Surely this is why the Israelites took the ark into battle, symbolizing the fact that God was leading the way, because they knew that it was the Lord’s cause for which they were fighting. That was the point that Uriah was making. Knowing that God’s cause and honor was at stake, this devoted soldier was not content to stay away from the fray and take it easy, but was eager to get back to the front-line where he could make a difference. Brethren, what about us today? If we allow the cause of Christ to be besmirched and go undefended, failing to “earnestly contend for the faith which was once delivered unto the saints” (Jude, verse 3), what a terrible disservice we are doing to God’s cause and honor.
How can we be satisfied to be on “furlough” (a leave of absence from duty) when we ought to be “fighting” the good fight of faith? Defining the word “fight” in 1 Tim. 6:12, W. E. Vine says that it is used “metaphorically, to contend perseveringly against opposition and temptation” (P. 414). This is the duty of every soldier of Christ.
Of all the many nations that we read about in the Old Testament, Uriah recognized that Israel sustained a unique relationship with God. Since the Lord had chosen them “to be a special people unto himself, above all people that are upon the face of the earth” (Deut, 7:6), this faithful soldier was proud to take his stand with the people of God. Today we should see in this a representation of the Lord’s church, Christ’s spiritual body of whom He is the Savior (Eph. 5:23), because in Jesus we are no less than “an elect race, a royal priesthood, a holy nation, a people for God’s on possession” (1 Pet. 2:9/ ASV).
No wonder Satan attacks the church, wanting to destroy its identity and uniqueness, because he hates what the church is all about! He knows that it is destined to take its flight to glory one of these days (1 Cor. 15:24), and its mission is that of saving souls (1 Cor. 1:21). While the influence of the church is suffering in some places because of apathy, worldliness and apostasy, are we content to be on “furlough” and sit idly by? No, let’s “stand fast in one spirit, with one mind striving together for the faith of the gospel” (Phil. 1:27).
Evidently when Uriah married Bathsheba, he married into the tribe of Judah, so in that sense they stood for family.
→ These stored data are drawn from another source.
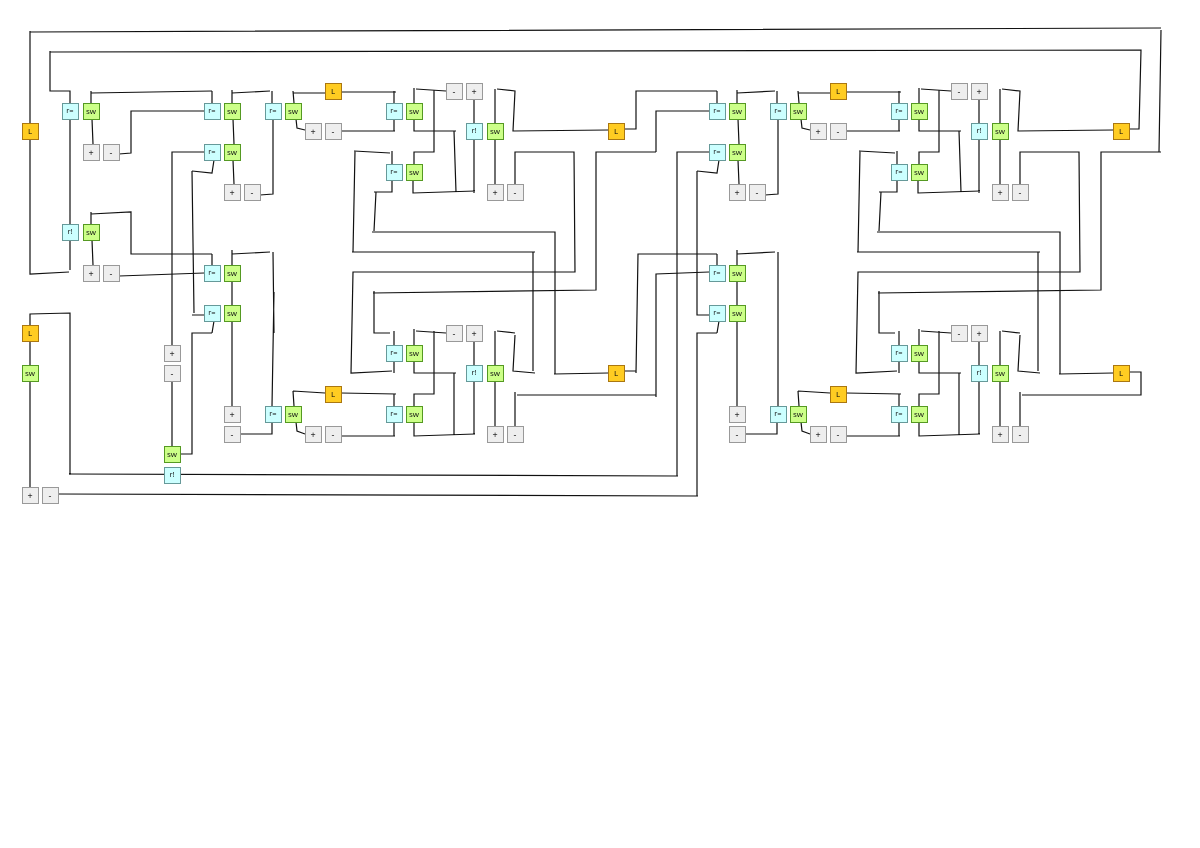
<!DOCTYPE html>
<html lang="en">
<head>
<meta charset="utf-8">
<title>Relay and latch circuit</title>
<style>
:root {
  --paper: #fff;
  --wire: #111;
  --lamp: #ffcc22; --lamp-edge: #aa7711;
  --switch: #ccff88; --switch-edge: #559922;
  --relay: #ccffff; --relay-edge: #669999;
  --pole: #eeeeee; --pole-edge: #999999;
}
* { box-sizing: border-box; }
html, body { margin: 0; overflow: hidden; }
.circuit { position: relative; width: 1200px; height: 848px; background: var(--paper); overflow: hidden; }
.wires { position: absolute; inset: 0; fill: none; stroke: var(--wire); stroke-width: 1.2; }
.stage { position: absolute; left: 0; top: 0; }
.stage.second { left: 505px; }
.stage span {
  position: absolute;
  left: calc(var(--x) * 1px - 8.5px);
  top: calc(var(--y) * 1px - 8.5px);
  width: 17px; height: 17px;
  display: flex; align-items: center; justify-content: center;
  border: 1px solid;
  font: 8px/1 "Open Sans", "Noto Sans", sans-serif;
  color: #111;
}
.stage .lamp { background: var(--lamp); border-color: var(--lamp-edge); }
.stage .switch { background: var(--switch); border-color: var(--switch-edge); }
.stage .relay { background: var(--relay); border-color: var(--relay-edge); font-size: 7.5px; }
.stage .pole { background: var(--pole); border-color: var(--pole-edge); font-size: 9px; }
</style>
</head>
<body>
<main class="circuit">
<svg class="wires" width="1200" height="848" viewBox="0 0 1200 848" aria-hidden="true">
  <defs>
    <g id="stage-wires">
      <!-- upper input -->
      <path d="M212 91V103M232 90V103M232 93L270 91M233 119L234 144M233 160L234 184M272 91V103M273 119V194L260 195M214 160L212 173L192 171"/>
      <path d="M293 91L294 103M293 93H325M341 92H396M394 91V103M296 119L297 128L305 130M341 131H395M394 119V131"/>
      <!-- upper latch -->
      <path d="M414 88V103M416 89L446 91M434 90V152H414V164M414 119V131H456M454 131L456 192M413 180V193L475 191M474 99V123M474 139V193"/>
      <path d="M495 89V123M497 89L515 91L513 131L608 130M495 139V184"/>
      <!-- cross links -->
      <path d="M392 151V164M390 153L354 151M355 151L353 252M352 252H535M533 252V371M392 180V192H374M376 192L374 231M372 232H555V374M554 374L608 373"/>
      <path d="M515 184V152H574L575 272H353L351 373L392 371M394 361V373M394 331V345M390 333H374V291M373 293L596 290V152H656"/>
      <!-- lower latch -->
      <path d="M414 329V345M416 331L446 333M434 331V394H414V406M414 361V373H456M454 373V435M414 422V436L475 434M474 341V365M474 381V434"/>
      <path d="M495 331V365M497 331L515 333M515 335L513 371L535 373M495 381V426M515 392V426"/>
      <!-- lower input -->
      <path d="M212 254V265M232 250V265M232 254L270 252M232 281V305M232 321V406M214 321L212 333M272 422V434H240"/>
      <path d="M293 391L294 406M293 391L325 393M341 393L396 394M394 394V406M394 422V436M341 436H395M296 422L297 431L305 434"/>
    </g>
  </defs>
  <use href="#stage-wires"/>
  <use href="#stage-wires" x="505"/>
  <!-- feedback loops -->
  <path d="M30 32L1161 28M1161 30L1159 152M30 31V123M30 139V274L69 272M70 103V91H50V51M50 52L1141 50L1139 129H1129"/>
  <!-- entry block -->
  <path d="M70 119V224M70 240V270M91 91V103M91 93L212 91M92 119L93 144M119 154L131 153V111H204M91 212V224M91 214L131 212V254H212M92 240L93 265M119 276L204 273"/>
  <!-- clock -->
  <path d="M30 325V314L70 313V475M30 341V365M30 381V487M69 474L678 476M58 494L698 496M172 381V446M172 345V152H204"/>
  <path d="M192 171L194 313M192 315H204M212 333H192V454H180M273 252L274 333M274 292L272 406"/>
  <!-- between stages -->
  <path d="M624 129H636V91H717M624 371H636M636 373L638 254H717M517 395H656M656 397V274L709 272M656 152V111H709"/>
  <path d="M709 152H677V476M697 171V315H709M717 333H697V496M778 252V406M1129 372H1141V395H1022"/>
</svg>

<section class="stage entry">
  <span class="lamp" style="--x:30;--y:131">L</span>
  <span class="relay" style="--x:70;--y:111">r=</span>
  <span class="switch" style="--x:91;--y:111">sw</span>
  <span class="pole" style="--x:91;--y:152">+</span>
  <span class="pole" style="--x:111;--y:152">-</span>
  <span class="relay" style="--x:70;--y:232">r!</span>
  <span class="switch" style="--x:91;--y:232">sw</span>
  <span class="pole" style="--x:91;--y:273">+</span>
  <span class="pole" style="--x:111;--y:273">-</span>
  <span class="lamp" style="--x:30;--y:333">L</span>
  <span class="switch" style="--x:30;--y:373">sw</span>
  <span class="pole" style="--x:30;--y:495">+</span>
  <span class="pole" style="--x:50;--y:495">-</span>
  <span class="pole" style="--x:172;--y:353">+</span>
  <span class="pole" style="--x:172;--y:373">-</span>
  <span class="switch" style="--x:172;--y:454">sw</span>
  <span class="relay" style="--x:172;--y:475">r!</span>
</section>

<section class="stage first">
  <span class="relay" style="--x:212;--y:111">r=</span>
  <span class="switch" style="--x:232;--y:111">sw</span>
  <span class="relay" style="--x:212;--y:152">r=</span>
  <span class="switch" style="--x:232;--y:152">sw</span>
  <span class="pole" style="--x:232;--y:192">+</span>
  <span class="pole" style="--x:252;--y:192">-</span>
  <span class="relay" style="--x:273;--y:111">r=</span>
  <span class="switch" style="--x:293;--y:111">sw</span>
  <span class="lamp" style="--x:333;--y:91">L</span>
  <span class="pole" style="--x:313;--y:131">+</span>
  <span class="pole" style="--x:333;--y:131">-</span>
  <span class="relay" style="--x:394;--y:111">r=</span>
  <span class="switch" style="--x:414;--y:111">sw</span>
  <span class="relay" style="--x:394;--y:172">r=</span>
  <span class="switch" style="--x:414;--y:172">sw</span>
  <span class="pole" style="--x:454;--y:91">-</span>
  <span class="pole" style="--x:474;--y:91">+</span>
  <span class="relay" style="--x:474;--y:131">r!</span>
  <span class="switch" style="--x:495;--y:131">sw</span>
  <span class="pole" style="--x:495;--y:192">+</span>
  <span class="pole" style="--x:515;--y:192">-</span>
  <span class="lamp" style="--x:616;--y:131">L</span>
  <span class="relay" style="--x:212;--y:273">r=</span>
  <span class="switch" style="--x:232;--y:273">sw</span>
  <span class="relay" style="--x:212;--y:313">r=</span>
  <span class="switch" style="--x:232;--y:313">sw</span>
  <span class="pole" style="--x:232;--y:414">+</span>
  <span class="pole" style="--x:232;--y:434">-</span>
  <span class="relay" style="--x:273;--y:414">r=</span>
  <span class="switch" style="--x:293;--y:414">sw</span>
  <span class="lamp" style="--x:333;--y:394">L</span>
  <span class="pole" style="--x:313;--y:434">+</span>
  <span class="pole" style="--x:333;--y:434">-</span>
  <span class="relay" style="--x:394;--y:353">r=</span>
  <span class="switch" style="--x:414;--y:353">sw</span>
  <span class="relay" style="--x:394;--y:414">r=</span>
  <span class="switch" style="--x:414;--y:414">sw</span>
  <span class="pole" style="--x:454;--y:333">-</span>
  <span class="pole" style="--x:474;--y:333">+</span>
  <span class="relay" style="--x:474;--y:373">r!</span>
  <span class="switch" style="--x:495;--y:373">sw</span>
  <span class="pole" style="--x:495;--y:434">+</span>
  <span class="pole" style="--x:515;--y:434">-</span>
  <span class="lamp" style="--x:616;--y:373">L</span>
</section>

<section class="stage second">
  <span class="relay" style="--x:212;--y:111">r=</span>
  <span class="switch" style="--x:232;--y:111">sw</span>
  <span class="relay" style="--x:212;--y:152">r=</span>
  <span class="switch" style="--x:232;--y:152">sw</span>
  <span class="pole" style="--x:232;--y:192">+</span>
  <span class="pole" style="--x:252;--y:192">-</span>
  <span class="relay" style="--x:273;--y:111">r=</span>
  <span class="switch" style="--x:293;--y:111">sw</span>
  <span class="lamp" style="--x:333;--y:91">L</span>
  <span class="pole" style="--x:313;--y:131">+</span>
  <span class="pole" style="--x:333;--y:131">-</span>
  <span class="relay" style="--x:394;--y:111">r=</span>
  <span class="switch" style="--x:414;--y:111">sw</span>
  <span class="relay" style="--x:394;--y:172">r=</span>
  <span class="switch" style="--x:414;--y:172">sw</span>
  <span class="pole" style="--x:454;--y:91">-</span>
  <span class="pole" style="--x:474;--y:91">+</span>
  <span class="relay" style="--x:474;--y:131">r!</span>
  <span class="switch" style="--x:495;--y:131">sw</span>
  <span class="pole" style="--x:495;--y:192">+</span>
  <span class="pole" style="--x:515;--y:192">-</span>
  <span class="lamp" style="--x:616;--y:131">L</span>
  <span class="relay" style="--x:212;--y:273">r=</span>
  <span class="switch" style="--x:232;--y:273">sw</span>
  <span class="relay" style="--x:212;--y:313">r=</span>
  <span class="switch" style="--x:232;--y:313">sw</span>
  <span class="pole" style="--x:232;--y:414">+</span>
  <span class="pole" style="--x:232;--y:434">-</span>
  <span class="relay" style="--x:273;--y:414">r=</span>
  <span class="switch" style="--x:293;--y:414">sw</span>
  <span class="lamp" style="--x:333;--y:394">L</span>
  <span class="pole" style="--x:313;--y:434">+</span>
  <span class="pole" style="--x:333;--y:434">-</span>
  <span class="relay" style="--x:394;--y:353">r=</span>
  <span class="switch" style="--x:414;--y:353">sw</span>
  <span class="relay" style="--x:394;--y:414">r=</span>
  <span class="switch" style="--x:414;--y:414">sw</span>
  <span class="pole" style="--x:454;--y:333">-</span>
  <span class="pole" style="--x:474;--y:333">+</span>
  <span class="relay" style="--x:474;--y:373">r!</span>
  <span class="switch" style="--x:495;--y:373">sw</span>
  <span class="pole" style="--x:495;--y:434">+</span>
  <span class="pole" style="--x:515;--y:434">-</span>
  <span class="lamp" style="--x:616;--y:373">L</span>
</section>
</main>
</body>
</html>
One of the best reasons for taking our stand on the front-line of serving God and maintaining doctrinal purity has to do with our children and grandchildren, not to mention even future generations that we may never see. As should be obvious to all, the home (as God defines and regulates it) is under attack today by Satan and the world, but every parent should consider this as a “front-line” where we are going to take a stand for what is right.
Taking such a stand cannot involve a compromising of our Bible-based convictions, even in ways that might seem small and insignificant, but we must bring our children up “in the nurture and admonition of the Lord” (Eph. 6:4). This involves the commitment to not allow anything into our homes that is destructive and detrimental, realizing that there is much truth to the old adage– “As goes the home, so goes the church.” May the Lord help us to realize how true that is!
JOAB & HIS SERVANTS
Uriah ended his statement by saying: “My Lord Joab, and the servants of my lord, are encamped in the open fields.” What was he was trying to convey to David? It was that he felt a personal responsibility to stand alongside Joab (the commander) and his fellow-soldiers in the fight, wanting to do his part in battle. Unless this is our attitude, realizing that there is something of value that we can bring to the fight, we cannot be a “good soldier of Jesus Christ” (2 Tim. 2:3).
Article by: Billy D. Dickinson